When Victoria and Richard showed their majolica at a New York trade show the next year, Neiman Marcus and other specialty stores fell in love with it.

"They offer something unique," says Jeanie Galvin, an executive vice president at Neiman Marcus, which has carried MacKenzie-Childs home furnishings for more than a decade. "That's very hard to do these days. Customers' first instinct when they see it is, 'This is something special.' "

Victoria believes their furnishings never go out of style "for the same reasons that homemade bread and fresh flowers and children don't go out of style."

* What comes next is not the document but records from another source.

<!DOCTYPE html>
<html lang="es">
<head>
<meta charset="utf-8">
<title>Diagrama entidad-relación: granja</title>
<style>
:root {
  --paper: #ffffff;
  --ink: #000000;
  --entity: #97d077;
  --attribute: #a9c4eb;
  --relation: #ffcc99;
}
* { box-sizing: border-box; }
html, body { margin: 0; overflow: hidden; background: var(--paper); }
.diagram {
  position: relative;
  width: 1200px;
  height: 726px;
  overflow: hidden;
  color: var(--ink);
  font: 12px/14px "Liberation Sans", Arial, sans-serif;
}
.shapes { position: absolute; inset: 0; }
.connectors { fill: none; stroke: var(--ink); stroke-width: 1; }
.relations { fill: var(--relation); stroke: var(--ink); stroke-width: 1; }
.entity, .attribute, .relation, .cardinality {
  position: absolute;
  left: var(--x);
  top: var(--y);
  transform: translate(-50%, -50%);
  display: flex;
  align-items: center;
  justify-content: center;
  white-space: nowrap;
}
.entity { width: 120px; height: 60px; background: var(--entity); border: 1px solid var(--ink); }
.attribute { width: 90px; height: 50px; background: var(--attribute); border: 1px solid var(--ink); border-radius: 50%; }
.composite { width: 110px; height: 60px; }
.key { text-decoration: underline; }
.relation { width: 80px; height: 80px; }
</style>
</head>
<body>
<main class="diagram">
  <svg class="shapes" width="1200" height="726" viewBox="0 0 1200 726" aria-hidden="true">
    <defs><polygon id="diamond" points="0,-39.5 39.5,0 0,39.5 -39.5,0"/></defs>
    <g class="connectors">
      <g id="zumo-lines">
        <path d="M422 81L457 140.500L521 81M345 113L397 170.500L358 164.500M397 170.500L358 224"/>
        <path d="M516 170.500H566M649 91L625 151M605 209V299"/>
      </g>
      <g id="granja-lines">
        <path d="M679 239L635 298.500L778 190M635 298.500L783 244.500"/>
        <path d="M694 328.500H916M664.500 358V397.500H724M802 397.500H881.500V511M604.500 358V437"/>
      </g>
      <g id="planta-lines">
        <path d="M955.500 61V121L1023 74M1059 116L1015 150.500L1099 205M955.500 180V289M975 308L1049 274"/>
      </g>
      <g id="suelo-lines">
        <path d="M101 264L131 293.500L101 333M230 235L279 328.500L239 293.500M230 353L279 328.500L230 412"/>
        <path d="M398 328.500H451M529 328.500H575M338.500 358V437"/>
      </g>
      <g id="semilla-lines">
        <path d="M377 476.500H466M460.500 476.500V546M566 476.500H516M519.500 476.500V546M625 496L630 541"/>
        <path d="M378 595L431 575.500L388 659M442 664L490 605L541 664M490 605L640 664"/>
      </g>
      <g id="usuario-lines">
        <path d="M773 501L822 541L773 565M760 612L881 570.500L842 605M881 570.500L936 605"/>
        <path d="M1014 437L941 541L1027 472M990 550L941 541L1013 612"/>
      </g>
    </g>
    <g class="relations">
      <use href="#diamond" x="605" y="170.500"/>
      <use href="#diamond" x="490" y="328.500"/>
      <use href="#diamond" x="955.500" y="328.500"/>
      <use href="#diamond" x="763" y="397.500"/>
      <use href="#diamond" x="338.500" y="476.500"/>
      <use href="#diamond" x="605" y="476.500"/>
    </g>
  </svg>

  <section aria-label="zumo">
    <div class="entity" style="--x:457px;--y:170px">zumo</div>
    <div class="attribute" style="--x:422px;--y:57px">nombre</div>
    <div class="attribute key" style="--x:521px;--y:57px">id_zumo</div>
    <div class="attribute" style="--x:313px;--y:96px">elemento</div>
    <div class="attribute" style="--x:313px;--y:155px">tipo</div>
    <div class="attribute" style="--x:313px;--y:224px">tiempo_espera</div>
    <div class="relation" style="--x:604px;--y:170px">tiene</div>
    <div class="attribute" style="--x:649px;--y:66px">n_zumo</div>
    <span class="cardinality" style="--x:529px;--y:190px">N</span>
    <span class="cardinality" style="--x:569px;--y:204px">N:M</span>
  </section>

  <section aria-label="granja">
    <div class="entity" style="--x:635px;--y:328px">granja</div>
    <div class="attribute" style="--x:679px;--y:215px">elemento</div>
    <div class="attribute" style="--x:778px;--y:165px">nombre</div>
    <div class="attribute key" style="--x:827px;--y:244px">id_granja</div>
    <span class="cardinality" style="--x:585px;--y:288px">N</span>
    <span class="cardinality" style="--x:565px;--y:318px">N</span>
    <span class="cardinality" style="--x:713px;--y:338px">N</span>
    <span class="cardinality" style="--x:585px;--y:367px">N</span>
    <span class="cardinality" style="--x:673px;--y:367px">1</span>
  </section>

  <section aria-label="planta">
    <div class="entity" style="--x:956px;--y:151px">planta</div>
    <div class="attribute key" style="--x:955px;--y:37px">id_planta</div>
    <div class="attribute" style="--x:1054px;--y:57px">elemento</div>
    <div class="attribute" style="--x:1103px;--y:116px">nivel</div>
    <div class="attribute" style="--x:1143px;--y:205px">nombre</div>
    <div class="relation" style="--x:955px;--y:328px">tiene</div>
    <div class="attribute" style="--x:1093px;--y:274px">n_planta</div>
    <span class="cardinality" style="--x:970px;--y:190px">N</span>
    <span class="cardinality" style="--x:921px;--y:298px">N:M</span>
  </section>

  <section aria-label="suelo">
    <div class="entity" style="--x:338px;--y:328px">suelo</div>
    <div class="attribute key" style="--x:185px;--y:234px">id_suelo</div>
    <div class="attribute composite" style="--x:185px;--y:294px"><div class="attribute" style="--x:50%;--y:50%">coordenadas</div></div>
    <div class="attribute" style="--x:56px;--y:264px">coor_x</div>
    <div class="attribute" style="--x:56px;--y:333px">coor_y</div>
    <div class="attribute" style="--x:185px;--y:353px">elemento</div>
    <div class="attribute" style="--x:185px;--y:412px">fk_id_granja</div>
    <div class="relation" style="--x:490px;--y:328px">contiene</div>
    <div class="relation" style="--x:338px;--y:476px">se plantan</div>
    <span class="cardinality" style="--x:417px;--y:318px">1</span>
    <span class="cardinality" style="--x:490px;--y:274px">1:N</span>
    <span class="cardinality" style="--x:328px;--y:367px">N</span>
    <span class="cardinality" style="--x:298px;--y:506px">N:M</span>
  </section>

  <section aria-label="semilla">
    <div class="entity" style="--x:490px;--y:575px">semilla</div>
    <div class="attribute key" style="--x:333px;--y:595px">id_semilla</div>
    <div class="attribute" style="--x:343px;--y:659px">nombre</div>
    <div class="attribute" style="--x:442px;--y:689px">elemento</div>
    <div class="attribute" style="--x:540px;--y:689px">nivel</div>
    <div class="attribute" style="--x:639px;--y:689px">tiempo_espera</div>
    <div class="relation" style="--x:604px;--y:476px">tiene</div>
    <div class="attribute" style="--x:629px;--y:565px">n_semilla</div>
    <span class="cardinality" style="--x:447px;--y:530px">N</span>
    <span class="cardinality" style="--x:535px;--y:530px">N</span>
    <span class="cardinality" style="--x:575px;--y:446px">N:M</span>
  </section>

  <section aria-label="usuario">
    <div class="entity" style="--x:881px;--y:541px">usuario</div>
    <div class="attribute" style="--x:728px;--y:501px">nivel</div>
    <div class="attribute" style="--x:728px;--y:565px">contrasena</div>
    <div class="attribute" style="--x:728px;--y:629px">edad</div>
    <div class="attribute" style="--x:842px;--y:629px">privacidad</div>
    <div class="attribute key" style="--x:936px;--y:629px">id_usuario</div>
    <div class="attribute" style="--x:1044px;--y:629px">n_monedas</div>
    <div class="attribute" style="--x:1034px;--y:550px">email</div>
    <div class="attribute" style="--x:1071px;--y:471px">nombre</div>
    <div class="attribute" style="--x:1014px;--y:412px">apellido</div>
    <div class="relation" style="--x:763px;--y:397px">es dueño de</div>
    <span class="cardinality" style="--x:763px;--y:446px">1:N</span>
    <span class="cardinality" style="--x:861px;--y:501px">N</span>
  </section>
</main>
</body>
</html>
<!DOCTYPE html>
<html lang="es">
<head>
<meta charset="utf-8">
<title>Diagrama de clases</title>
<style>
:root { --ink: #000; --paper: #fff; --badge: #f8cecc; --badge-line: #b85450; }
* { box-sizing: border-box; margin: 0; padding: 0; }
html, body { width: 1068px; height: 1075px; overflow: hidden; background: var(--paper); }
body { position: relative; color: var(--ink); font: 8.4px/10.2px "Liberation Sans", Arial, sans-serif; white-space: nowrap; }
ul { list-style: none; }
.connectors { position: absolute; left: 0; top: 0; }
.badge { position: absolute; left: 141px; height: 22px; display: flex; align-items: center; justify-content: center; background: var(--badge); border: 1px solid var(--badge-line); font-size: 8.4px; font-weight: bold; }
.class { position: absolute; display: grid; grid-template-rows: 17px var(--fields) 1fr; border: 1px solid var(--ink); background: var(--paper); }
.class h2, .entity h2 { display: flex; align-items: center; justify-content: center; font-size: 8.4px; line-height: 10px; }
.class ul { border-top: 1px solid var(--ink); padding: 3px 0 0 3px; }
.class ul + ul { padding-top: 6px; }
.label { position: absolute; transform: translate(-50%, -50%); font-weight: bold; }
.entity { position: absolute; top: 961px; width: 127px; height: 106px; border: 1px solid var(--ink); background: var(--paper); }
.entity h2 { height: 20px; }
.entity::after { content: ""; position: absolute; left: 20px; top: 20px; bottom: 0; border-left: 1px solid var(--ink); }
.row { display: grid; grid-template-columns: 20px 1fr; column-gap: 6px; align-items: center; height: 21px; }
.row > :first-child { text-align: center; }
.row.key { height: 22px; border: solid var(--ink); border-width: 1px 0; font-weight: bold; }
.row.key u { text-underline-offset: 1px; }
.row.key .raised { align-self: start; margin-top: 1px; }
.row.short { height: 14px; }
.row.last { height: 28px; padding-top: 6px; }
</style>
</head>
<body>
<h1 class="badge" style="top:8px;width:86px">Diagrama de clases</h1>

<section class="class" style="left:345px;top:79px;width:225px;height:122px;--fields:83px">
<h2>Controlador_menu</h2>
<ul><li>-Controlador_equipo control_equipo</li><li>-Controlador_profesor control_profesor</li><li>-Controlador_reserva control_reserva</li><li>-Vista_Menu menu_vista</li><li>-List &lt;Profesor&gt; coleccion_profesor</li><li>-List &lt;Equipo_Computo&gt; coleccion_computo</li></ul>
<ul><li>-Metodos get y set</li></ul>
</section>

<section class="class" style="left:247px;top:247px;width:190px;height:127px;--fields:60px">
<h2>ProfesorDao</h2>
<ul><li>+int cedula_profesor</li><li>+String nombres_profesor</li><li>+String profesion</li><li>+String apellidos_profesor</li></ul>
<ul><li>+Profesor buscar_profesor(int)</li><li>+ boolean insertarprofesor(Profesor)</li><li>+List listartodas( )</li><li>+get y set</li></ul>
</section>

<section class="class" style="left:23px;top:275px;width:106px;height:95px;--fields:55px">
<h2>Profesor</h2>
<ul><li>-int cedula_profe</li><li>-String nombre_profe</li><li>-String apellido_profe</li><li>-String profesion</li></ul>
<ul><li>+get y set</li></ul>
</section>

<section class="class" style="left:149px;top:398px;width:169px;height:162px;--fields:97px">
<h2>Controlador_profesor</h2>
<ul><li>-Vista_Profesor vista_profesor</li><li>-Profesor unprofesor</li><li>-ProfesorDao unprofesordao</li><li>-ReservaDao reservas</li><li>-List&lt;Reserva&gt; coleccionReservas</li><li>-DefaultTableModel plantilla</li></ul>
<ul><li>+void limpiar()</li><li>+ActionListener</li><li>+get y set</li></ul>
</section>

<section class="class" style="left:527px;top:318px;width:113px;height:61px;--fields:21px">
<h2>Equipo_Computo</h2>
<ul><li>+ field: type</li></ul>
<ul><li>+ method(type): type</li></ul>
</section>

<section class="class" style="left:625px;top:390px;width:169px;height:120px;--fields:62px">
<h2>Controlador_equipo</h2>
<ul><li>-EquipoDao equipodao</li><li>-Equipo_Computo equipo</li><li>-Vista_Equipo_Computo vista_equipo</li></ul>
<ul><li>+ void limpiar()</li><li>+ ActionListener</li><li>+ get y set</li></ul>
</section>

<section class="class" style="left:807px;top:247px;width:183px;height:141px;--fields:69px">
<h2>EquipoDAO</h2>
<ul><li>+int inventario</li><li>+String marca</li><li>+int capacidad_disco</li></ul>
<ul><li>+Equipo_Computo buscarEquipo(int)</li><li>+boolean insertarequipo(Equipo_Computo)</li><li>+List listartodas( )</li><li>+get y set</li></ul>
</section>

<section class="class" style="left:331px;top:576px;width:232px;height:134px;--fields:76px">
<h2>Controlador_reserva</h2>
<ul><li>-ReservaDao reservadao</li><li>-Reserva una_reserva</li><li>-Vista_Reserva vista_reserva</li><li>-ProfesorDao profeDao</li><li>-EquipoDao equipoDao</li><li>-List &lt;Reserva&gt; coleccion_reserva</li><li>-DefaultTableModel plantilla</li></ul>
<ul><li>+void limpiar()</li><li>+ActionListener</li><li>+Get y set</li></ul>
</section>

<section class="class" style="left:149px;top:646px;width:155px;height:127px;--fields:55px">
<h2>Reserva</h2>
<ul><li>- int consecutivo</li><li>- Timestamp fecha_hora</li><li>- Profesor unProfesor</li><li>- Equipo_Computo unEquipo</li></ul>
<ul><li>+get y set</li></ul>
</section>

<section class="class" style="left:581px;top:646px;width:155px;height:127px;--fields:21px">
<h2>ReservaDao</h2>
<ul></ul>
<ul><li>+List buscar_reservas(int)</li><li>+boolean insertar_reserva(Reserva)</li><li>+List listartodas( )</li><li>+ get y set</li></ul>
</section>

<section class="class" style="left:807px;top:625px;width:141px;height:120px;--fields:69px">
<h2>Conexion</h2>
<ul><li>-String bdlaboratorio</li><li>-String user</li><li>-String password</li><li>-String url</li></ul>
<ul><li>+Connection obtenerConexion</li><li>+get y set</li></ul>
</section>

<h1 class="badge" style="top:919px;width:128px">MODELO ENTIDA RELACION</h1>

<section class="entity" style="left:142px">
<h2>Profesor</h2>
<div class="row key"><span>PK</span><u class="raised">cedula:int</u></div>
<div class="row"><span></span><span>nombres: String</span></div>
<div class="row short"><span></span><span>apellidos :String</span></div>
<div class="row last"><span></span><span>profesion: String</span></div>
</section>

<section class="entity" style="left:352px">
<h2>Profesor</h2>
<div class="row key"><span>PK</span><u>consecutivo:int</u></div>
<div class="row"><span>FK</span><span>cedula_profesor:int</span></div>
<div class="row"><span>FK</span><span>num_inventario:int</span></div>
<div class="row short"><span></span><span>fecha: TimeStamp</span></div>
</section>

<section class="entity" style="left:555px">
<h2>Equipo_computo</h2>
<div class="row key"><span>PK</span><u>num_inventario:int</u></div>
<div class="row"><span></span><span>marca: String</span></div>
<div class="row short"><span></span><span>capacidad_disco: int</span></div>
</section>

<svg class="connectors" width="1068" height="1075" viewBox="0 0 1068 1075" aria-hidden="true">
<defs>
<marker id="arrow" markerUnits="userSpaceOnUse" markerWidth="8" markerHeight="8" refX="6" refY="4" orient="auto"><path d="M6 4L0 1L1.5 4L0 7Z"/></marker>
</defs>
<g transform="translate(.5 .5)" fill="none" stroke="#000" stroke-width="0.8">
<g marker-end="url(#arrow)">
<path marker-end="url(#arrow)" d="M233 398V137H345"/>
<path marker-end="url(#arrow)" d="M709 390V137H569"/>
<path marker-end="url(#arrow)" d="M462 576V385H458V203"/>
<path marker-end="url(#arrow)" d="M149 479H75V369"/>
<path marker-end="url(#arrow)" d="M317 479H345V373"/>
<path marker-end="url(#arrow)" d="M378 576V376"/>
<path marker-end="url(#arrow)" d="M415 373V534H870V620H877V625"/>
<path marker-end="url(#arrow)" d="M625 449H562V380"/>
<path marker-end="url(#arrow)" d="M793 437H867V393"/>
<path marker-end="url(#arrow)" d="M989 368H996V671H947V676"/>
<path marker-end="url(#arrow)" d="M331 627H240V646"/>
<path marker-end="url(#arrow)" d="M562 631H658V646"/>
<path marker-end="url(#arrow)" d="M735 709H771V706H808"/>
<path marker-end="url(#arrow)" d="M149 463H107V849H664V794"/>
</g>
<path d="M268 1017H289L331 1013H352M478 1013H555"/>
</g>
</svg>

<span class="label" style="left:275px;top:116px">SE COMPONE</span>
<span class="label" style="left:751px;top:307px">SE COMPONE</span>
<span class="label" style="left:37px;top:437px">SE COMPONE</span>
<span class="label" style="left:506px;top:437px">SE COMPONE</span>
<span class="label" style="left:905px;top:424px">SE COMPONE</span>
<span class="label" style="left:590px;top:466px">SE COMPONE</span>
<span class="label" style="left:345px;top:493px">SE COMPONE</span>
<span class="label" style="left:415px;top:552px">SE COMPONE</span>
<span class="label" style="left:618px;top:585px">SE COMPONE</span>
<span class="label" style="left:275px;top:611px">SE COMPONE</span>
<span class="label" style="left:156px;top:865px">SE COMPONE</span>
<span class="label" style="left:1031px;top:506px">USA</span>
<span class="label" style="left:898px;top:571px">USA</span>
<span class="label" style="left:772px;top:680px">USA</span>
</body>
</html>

For whatever reasons, the business has grown two- and threefold each year. Now there is a flagship store on Madison Avenue, where customers are greeted by a doorman and a family of pheasants. (Yes, you have to enjoy whimsy to partake of the complete MacKenzie-Childs experience.) More stores are planned in Chicago and San Francisco.

Today the MacKenzie-Childs studio and showroom, a converted dairy farm in Aurora, has over 300 employees -- plus exotic birds wandering the grounds, red brick roads and fabulous gardens.

Closer to home you can see the most complete line of their furnishings on display at the Winding Beam in Rehoboth, which is one of the company's "focus stores." MacKenzie-Childs accessories are 75 percent of the shop's business, according to owner Helen O'Connor, partly because their casual sophistication, pastel colors and playful detailing make them ideal for beach houses.

Forget clean lines and simplicity of detail. As a friend once said to Victoria, "Your motto is 'Anything worth doing is worth overdoing.' "

Here are tuffets and tassels, rattan chaises and egg cozies with antique gold fringe. Furniture with names like the freckle fish chair and tureens shaped like turtles with glass bead knobs. A bombe chest with bunny-rabbit feet. Less isn't more. More is more.

Smidgen of joy

And if you can't do that much MacKenzie-Childs but would like a touch of color and a bit of imagination and just a smidgen of joy in your life, consider the painted knobs. You could get them for your kitchen drawers or your bureau.

None of them match, some of them are round and some come in the shape of little fish. The colors are pastel, only brighter somehow.

"I have MacKenzie-Childs knobs on my drawers," Winding Beam owner Helen O'Connor says when asked if she furnishes her own home with the line.

L "They just make you happy. And I never tire of the designs."

Baltimore Sun Articles
|
|
|
Please note the green-lined linked article text has been applied commercially without any involvement from our newsroom editors, reporters or any other editorial staff.